14:21 GMT, 2 November 2012

Kyle Walker has vowed to reopen the Twitter account he closed after receiving criticism for his performances on the social networking site last month.

The Tottenham defender shut his @kyle28walker account, which had over a quarter of a million followers, after becoming angry at those who had hit out at his poor showing in Tottenham's 4-2 home defeat to Chelsea 13 days ago.

The England right-back explained that he had come off Twitter because he wanted to concentrate on football after what has been a mixed start to the season for the ambitious 22-year-old from Sheffield.

Being social: Kyle Walker is back on Twitter

Being social: Kyle Walker is back on Twitter

He revealed he would reactivate the account shortly, however, admitting he misses interacting with the club's fans, who have taken to him after he enjoyed an outstanding breakthrough season last term.

'I will be back on it shortly,' Walker said at an event to publicise the Topps Match Attax Tour.

'I just thought with my form it was time to concentrate on my football rather then tweeting.

'But I will definitely be back on it because I like to have a bit of banter with the fans and it's good to give the fans something back because they are coming to support us every game.'

Walker is not the first player to have shut his account.
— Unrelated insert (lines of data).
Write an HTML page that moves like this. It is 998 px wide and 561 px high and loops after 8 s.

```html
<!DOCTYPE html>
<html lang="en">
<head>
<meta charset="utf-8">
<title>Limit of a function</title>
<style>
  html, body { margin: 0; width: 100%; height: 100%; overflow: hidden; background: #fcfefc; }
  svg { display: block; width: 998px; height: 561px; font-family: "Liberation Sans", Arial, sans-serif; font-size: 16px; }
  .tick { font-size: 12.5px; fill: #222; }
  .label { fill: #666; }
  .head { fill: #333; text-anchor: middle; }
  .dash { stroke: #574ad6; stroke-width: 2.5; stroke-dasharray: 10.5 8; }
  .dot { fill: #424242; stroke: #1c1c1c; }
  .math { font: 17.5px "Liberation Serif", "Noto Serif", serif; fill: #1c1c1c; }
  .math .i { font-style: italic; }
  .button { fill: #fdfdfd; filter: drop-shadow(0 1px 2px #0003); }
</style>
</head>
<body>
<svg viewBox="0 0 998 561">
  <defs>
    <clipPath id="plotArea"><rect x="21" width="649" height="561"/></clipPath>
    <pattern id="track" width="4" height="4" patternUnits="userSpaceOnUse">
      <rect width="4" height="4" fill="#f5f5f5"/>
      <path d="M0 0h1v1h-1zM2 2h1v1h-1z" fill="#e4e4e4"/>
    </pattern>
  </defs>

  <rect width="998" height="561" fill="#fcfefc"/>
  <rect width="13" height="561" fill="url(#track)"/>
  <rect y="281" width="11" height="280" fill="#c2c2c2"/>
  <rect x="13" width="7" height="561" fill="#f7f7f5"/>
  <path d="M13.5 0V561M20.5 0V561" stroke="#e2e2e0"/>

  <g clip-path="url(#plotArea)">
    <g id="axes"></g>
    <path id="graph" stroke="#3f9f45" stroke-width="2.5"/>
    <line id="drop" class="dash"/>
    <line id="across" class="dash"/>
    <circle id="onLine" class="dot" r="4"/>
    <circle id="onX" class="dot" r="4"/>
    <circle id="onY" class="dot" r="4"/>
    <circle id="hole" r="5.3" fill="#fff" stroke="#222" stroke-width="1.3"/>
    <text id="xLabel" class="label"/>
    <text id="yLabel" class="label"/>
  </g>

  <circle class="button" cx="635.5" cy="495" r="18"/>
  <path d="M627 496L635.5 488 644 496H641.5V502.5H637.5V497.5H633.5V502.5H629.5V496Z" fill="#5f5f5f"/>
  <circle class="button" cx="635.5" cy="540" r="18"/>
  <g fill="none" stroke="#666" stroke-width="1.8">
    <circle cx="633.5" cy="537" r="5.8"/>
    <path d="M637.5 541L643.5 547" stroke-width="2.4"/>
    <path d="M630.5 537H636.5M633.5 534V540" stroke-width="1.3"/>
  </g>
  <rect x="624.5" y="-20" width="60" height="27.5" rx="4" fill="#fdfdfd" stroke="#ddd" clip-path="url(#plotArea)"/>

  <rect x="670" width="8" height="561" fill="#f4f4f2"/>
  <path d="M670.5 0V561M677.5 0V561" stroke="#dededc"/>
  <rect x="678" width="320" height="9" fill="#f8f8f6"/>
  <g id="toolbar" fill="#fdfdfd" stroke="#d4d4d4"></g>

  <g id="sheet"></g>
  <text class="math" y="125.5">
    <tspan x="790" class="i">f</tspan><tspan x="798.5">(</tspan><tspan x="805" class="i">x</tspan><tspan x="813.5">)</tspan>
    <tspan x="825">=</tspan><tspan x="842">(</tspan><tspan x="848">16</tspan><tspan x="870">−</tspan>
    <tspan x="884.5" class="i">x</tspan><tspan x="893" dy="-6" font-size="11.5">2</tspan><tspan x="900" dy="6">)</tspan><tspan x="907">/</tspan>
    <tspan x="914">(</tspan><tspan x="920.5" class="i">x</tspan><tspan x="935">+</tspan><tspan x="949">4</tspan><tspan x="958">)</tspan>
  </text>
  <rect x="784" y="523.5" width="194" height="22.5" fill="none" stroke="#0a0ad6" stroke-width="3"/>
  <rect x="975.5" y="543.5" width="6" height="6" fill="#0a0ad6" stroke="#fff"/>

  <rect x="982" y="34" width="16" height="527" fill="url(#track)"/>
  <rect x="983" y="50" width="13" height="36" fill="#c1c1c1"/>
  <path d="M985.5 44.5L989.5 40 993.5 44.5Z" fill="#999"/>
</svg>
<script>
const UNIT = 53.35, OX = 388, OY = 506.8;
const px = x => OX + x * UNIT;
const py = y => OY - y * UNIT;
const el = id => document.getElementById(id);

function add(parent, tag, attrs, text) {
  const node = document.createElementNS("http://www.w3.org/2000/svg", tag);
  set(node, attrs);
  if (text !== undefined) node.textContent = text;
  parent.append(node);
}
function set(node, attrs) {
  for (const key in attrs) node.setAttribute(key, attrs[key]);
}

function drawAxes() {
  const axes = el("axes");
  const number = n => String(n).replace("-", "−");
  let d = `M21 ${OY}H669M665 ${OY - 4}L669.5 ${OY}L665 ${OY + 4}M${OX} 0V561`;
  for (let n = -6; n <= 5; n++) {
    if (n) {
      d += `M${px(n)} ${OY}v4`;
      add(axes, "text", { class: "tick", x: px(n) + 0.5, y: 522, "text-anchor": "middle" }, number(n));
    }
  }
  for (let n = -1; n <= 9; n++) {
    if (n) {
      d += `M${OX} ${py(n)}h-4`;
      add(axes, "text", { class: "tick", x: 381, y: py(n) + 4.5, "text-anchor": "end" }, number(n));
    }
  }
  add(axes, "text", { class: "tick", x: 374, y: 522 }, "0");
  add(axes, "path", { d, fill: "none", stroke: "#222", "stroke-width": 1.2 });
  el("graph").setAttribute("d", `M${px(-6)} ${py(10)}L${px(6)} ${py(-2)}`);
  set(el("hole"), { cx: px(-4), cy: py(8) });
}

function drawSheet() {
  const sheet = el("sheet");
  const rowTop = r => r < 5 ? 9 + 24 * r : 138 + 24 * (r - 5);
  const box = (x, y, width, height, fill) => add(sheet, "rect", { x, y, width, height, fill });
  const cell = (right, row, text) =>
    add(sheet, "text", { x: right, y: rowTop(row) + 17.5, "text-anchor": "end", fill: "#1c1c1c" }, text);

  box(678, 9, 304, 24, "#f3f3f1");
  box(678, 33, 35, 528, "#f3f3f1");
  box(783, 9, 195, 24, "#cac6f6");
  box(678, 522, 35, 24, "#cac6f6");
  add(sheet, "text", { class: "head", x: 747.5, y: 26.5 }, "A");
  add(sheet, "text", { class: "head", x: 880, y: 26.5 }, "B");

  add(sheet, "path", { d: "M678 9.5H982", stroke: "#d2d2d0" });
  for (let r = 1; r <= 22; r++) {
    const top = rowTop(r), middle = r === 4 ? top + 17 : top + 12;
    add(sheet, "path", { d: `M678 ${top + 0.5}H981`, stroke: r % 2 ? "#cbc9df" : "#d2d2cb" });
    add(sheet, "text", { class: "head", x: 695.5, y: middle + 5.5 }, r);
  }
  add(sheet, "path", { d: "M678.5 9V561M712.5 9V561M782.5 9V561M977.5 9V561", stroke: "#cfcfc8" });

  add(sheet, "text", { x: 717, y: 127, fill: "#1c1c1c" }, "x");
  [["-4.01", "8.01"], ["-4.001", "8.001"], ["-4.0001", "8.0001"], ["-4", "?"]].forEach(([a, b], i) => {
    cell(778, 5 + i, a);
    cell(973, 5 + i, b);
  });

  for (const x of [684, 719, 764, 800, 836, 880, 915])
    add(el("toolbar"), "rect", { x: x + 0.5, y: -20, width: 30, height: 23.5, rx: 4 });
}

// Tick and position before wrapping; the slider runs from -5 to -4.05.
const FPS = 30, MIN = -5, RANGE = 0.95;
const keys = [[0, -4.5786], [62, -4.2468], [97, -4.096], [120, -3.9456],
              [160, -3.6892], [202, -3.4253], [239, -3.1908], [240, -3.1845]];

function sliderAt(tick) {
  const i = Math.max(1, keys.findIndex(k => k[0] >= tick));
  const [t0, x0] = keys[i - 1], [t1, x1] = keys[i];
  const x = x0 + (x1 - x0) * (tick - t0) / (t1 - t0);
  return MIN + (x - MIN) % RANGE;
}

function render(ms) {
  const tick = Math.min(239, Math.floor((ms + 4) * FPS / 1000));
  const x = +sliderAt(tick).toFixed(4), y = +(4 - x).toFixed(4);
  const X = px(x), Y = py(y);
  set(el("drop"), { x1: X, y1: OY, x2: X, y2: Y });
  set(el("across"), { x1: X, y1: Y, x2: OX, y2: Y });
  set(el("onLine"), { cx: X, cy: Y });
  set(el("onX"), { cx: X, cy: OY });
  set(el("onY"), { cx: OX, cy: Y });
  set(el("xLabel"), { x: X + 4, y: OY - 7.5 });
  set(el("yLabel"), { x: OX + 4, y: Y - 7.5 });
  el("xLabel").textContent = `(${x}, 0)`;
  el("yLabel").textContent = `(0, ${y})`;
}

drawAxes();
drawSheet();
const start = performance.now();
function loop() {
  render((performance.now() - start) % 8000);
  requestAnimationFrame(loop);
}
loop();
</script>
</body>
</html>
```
Darron Gibson and Danny Simpson both came off Twitter after receiving abuse while others have removed their profiles after getting in to trouble with their clubs and the authorities.

Disappointing: Walker could not help Tottenham past Norwich in the Capital One Cup

Disappointing: Walker could not help Tottenham past Norwich in the Capital One Cup

The former Sheffield United defender was clearly angered by some of the tweets he received following his display against Chelsea, and he admits he will have to learn to take any more abuse that comes his way when he returns to the site.

'When people say silly things you have to be a bit thick skinned and try and not make it bother you, but sometimes some comments do hurt because you go out there every week to try your best and you don't want to disappoint anyone,” Walker said.

'You just have to overcome it and get on with it. People are entitled to their opinions.'

Last year Walker enjoyed a hugely successful season in which he was compared to Roberto Carlos, scored a magnificent derby winner against Arsenal, and won the Professional Footballers' Association Young Player of the Year award.

Inconsistent: Kyle Walker says his form has been up and down

Inconsistent: Kyle Walker says his form has been up and down

The pacy full-back admits his form has been patchy at times this season, however.

'My form has been a bit up and down to be truthful. I couldn't tell you why,' Walker said.

'I had a good season last season so to keep that standard is very high.

'I will try and keep doing what I did last season and hopefully everything will fall in to place.

'I am prepared to work after training…that will make me a better player.'

One player whose form has not been questioned this season is Walker's team-mate Jermain Defoe.

Defoe struggled to make Harry Redknapp's first team last season, but he has looked sharp since Andre Villas-Boas' arrival, scoring eight goals for club and country so far this year.

The 30-year-old will no doubt be looking to add to that tally tomorrow when Tottenham welcome Wigan to White Hart Lane in the Barclays Premier League.

Walker thinks Defoe is in just as good form now as he was three years ago when he put five past Wigan in Tottenham's stunning 9-1 win at White Hart Lane.

'I don't think he has ever dropped that form (since the 9-1 win),” Walker added.

'He is one of the first in the gym and he does his finishing after training as well so he is getting the rewards he didn't get last season.

'He is someone young strikers look up to and will learn a lot off, not just in terms of his goalscoring, but his attitude as well.

'He is a pleasure to play with.'